Religion in Mark Twain's Adventures of Huckleberry Finn Essay

622 Words 3 Pages
Religion in Huckleberry Finn

Religion is one of the most constant targets of Twain's satirical pen. In Adventures of Huckleberry Finn, Mark Twain portrays contemporary religion as shallow and hypocritical. He criticizes the hypocrisy of conventional religion by comparing it with the true religion of Huck.

Most of the characters in Huckleberry Finn, while ostensibly devout Christians, in reality behave in anything but a Christian way. Some use religion as a tool to obtain wealth. The king, who twice poses as a preacher, is the epitome of the greedy evangelist. His actions are, in Huck's words, "enough to make a body ashamed of the human race" (131). Many do not exploit religion, but most are hypocritical. For example, the
…show more content…
Huck has grown up in this society and has not escaped its influence. At first he too holds abolition to be a mortal sin punishable by an eternity in hell. However, Huck's religious outlook changes as his heart comes to dominate his mind. As he spends time with Jim, he comes to see Jim as a human being. At first the recognition of Jim's humanity is subconscious. When explaining to Mary Jane why she cannot immediately expose the king and the duke, he says, "I'd be all right, but there'd be another person [Jim] that you don't know about who'd be in big trouble" (149). Later Jim's humanity becomes obvious to him. He correctly concludes that he cannot pray "because [his] heart warn't right; it was because ... [he] was letting on to give up sin, but away inside of [him he] was holding on to the biggest one of all" (168-169). After hesitation, his heart completely conquers his mind. He rejects the morals of his society, declaring, "All right then, I'll go to hell" (169).

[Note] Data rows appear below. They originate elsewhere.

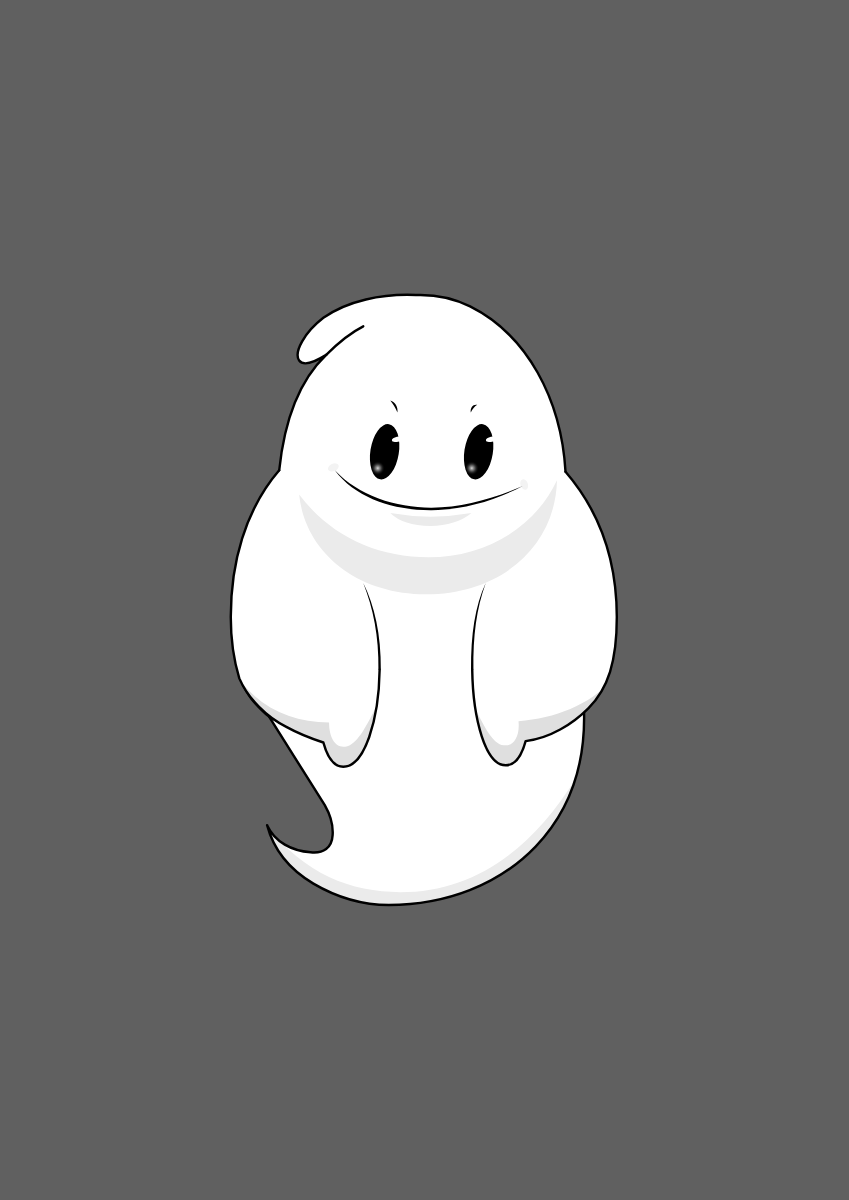
<!DOCTYPE html>
<html lang="en">
<head>
<meta charset="utf-8">
<title>Smiling ghost</title>
<style>
  :root {
    --backdrop: #606060;
    --ink: #000;
    --sheet: #fff;
    --shade: #ebebeb;
    --hand-shade: #dfdfdf;
    --blush: #f3f3f3;
  }
  html, body { margin: 0; overflow: hidden; background: var(--backdrop); }
  .poster { display: block; width: 849px; height: 1200px; background: var(--backdrop); }
  .sheet { fill: var(--sheet); }
  .outline { fill: none; stroke: var(--ink); stroke-width: 1.7; stroke-linejoin: round; stroke-linecap: round; }
  .taper, .pupil { fill: var(--ink); }
  .shade { fill: var(--shade); }
  .hand-shade { fill: var(--hand-shade); }
  .blush { fill: var(--blush); }
</style>
</head>
<body>
<svg class="poster" viewBox="0 0 596 842" preserveAspectRatio="none" role="img" aria-label="A plump white ghost with a sly smile and a curled tail">
  <defs>
    <path id="tail-shape" d="M189 503 L228 565 C232 572 234 579 233.500 586 C233 595 227 599 218 598 C205 597 193 591 187.500 579 C192 596 203 610 220 620 C237 630 254 635 273 635 C313 635 350 621 376 594 C399 570 411 538 410 499 L390 400 L205 400 Z"/>
    <path id="head-shape" d="M196 330 C199 301 208 269 229 249 C221 254 213 257 210 253 C206 247 214 233 227 223 C244 211 268 206 292 207 C306 206.500 318 209 330 215 C370 235 394 280 397 331 L385 480 L210 480 Z"/>
    <path id="left-arm-shape" d="M196 330 C172 358 162 395 162 433 C162 449 164 463 168 476 C174 490 187 503 201 510 C210 515 218 518 227 521 C230 532 235 538 241 538 C256 538 266 505 266.500 470 C267 445 262 425 255 409 Z"/>
    <path id="right-arm-shape" d="M397 331 C422 360 433 395 433 433 C433 464 427 483 413 497 C402 508 386 518 369 520 C366 531 361 537 355 537 C341 537 332 505 331.500 470 C331 445 334 425 341 409 Z"/>
    <clipPath id="tail-clip"><use href="#tail-shape"/></clipPath>
    <clipPath id="left-arm-clip"><use href="#left-arm-shape"/></clipPath>
    <clipPath id="right-arm-clip"><use href="#right-arm-shape"/></clipPath>
    <radialGradient id="eye-glow">
      <stop offset="0" stop-color="#fff" stop-opacity=".85"/>
      <stop offset=".4" stop-color="#bbb" stop-opacity=".5"/>
      <stop offset="1" stop-color="#000" stop-opacity="0"/>
    </radialGradient>
    <g id="eye">
      <ellipse class="pupil" rx="10" ry="19.600" transform="rotate(9)"/>
      <ellipse class="sheet" cx="9" cy="-8.800" rx="4" ry="1.800" transform="rotate(-12 9 -9)"/>
      <circle cx="-4.800" cy="11.500" r="5" fill="url(#eye-glow)"/>
    </g>
  </defs>

  <g id="tail">
    <use href="#tail-shape" class="sheet"/>
    <path class="shade" clip-path="url(#tail-clip)" d="M186 577 C212 613 246 626 281 626 C332 626 373 597 405 545 L415 530 L415 645 L180 645 Z"/>
    <path class="outline" d="M189 503 L228 565 C232 572 234 579 233.500 586 C233 595 227 599 218 598 C205 597 193 591 187.500 579 C192 596 203 610 220 620 C237 630 254 635 273 635 C313 635 350 621 376 594 C399 570 411 538 410 499"/>
  </g>

  <use href="#head-shape" class="sheet"/>

  <g id="left-arm">
    <use href="#left-arm-shape" class="sheet"/>
    <path class="hand-shade" clip-path="url(#left-arm-clip)" d="M165 473 C181 496 204 507 231 507 C231 517 235 524 241 524 C249 524 255 514 264 496 L268 512 L245 545 L160 545 Z"/>
    <path class="outline" d="M196 330 C172 358 162 395 162 433 C162 449 164 463 168 476 C174 490 187 503 201 510 C210 515 218 518 227 521 C230 532 235 538 241 538 C256 538 266 505 266.500 470"/>
    <path class="taper" d="M255 409 C263 425 267.500 445 267.350 470 L265.650 470 C266 446 262 427 255 409 Z"/>
    <path class="taper" d="M168 476 C174 490 186 502 200 509.500 L189 504 C179 496 171 486 168 476 Z"/>
  </g>

  <g id="right-arm">
    <use href="#right-arm-shape" class="sheet"/>
    <path class="hand-shade" clip-path="url(#right-arm-clip)" d="M430 477 C413 495 390 504 364 506 C365 516 361 523 355 523 C347 523 342 514 333 496 L329 512 L350 545 L435 545 Z"/>
    <path class="outline" d="M397 331 C422 360 433 395 433 433 C433 464 427 483 413 497 C402 508 386 518 369 520 C366 531 361 537 355 537 C341 537 332 505 331.500 470"/>
    <path class="taper" d="M341 409 C333.500 425 330.500 445 330.650 470 L332.350 470 C332 446 334.500 427 341 409 Z"/>
  </g>

  <path id="chin-shade" class="shade" d="M210 347 C214 387 250 417 299 417 C352 417 390 383 391 337 C375 371 340 391 301 391 C264 391 232 376 210 347 Z"/>

  <g id="head-outline">
    <path class="outline" d="M196 330 C199 301 208 269 229 249 C221 254 213 257 210 253 C206 247 214 233 227 223 C244 211 268 206 292 207 C306 206.500 318 209 330 215 C370 235 394 280 397 331"/>
    <path class="outline" d="M229 249 C236 242 245 234 255 229"/>
  </g>

  <g id="face">
    <path class="taper" d="M274 281 C277.500 282 279.500 285.500 279 289.500 C277.500 286 276 283.500 274 281 Z"/>
    <path class="taper" d="M335 284 C332 283.500 330 286 330.500 289.500 C331.500 287 333 285.500 335 284 Z"/>
    <use href="#eye" x="270" y="317"/>
    <use href="#eye" x="336" y="317"/>
    <ellipse class="blush" cx="234" cy="328" rx="4" ry="2.600" transform="rotate(-25 234 328)"/>
    <ellipse class="blush" cx="368" cy="340" rx="2.600" ry="3.800" transform="rotate(-20 368 340)"/>
    <path class="taper" d="M235 330 C252 348 278 356.300 303 356.200 C325 356 347 349.500 367 341 C348 351 326 357.700 303 358 C277 358.200 250 350 235 330 Z"/>
    <path class="shade" d="M274 360 Q302 365 331 360 Q320 369 302 369 Q283 369 274 360 Z"/>
  </g>
</svg>
</body>
</html>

Huck's religion also changes as he encounters various influences, such as Miss Watson, the Widow Douglas, and Jim. For instance, his view of Providence is at first both unusual and humorous, as he concludes that there must be two Providences. Later, he comes to trust Providence in a truly devout way. He puts it this way:

I went right along, not fixing up any particular plan, but just trusting to
Open Document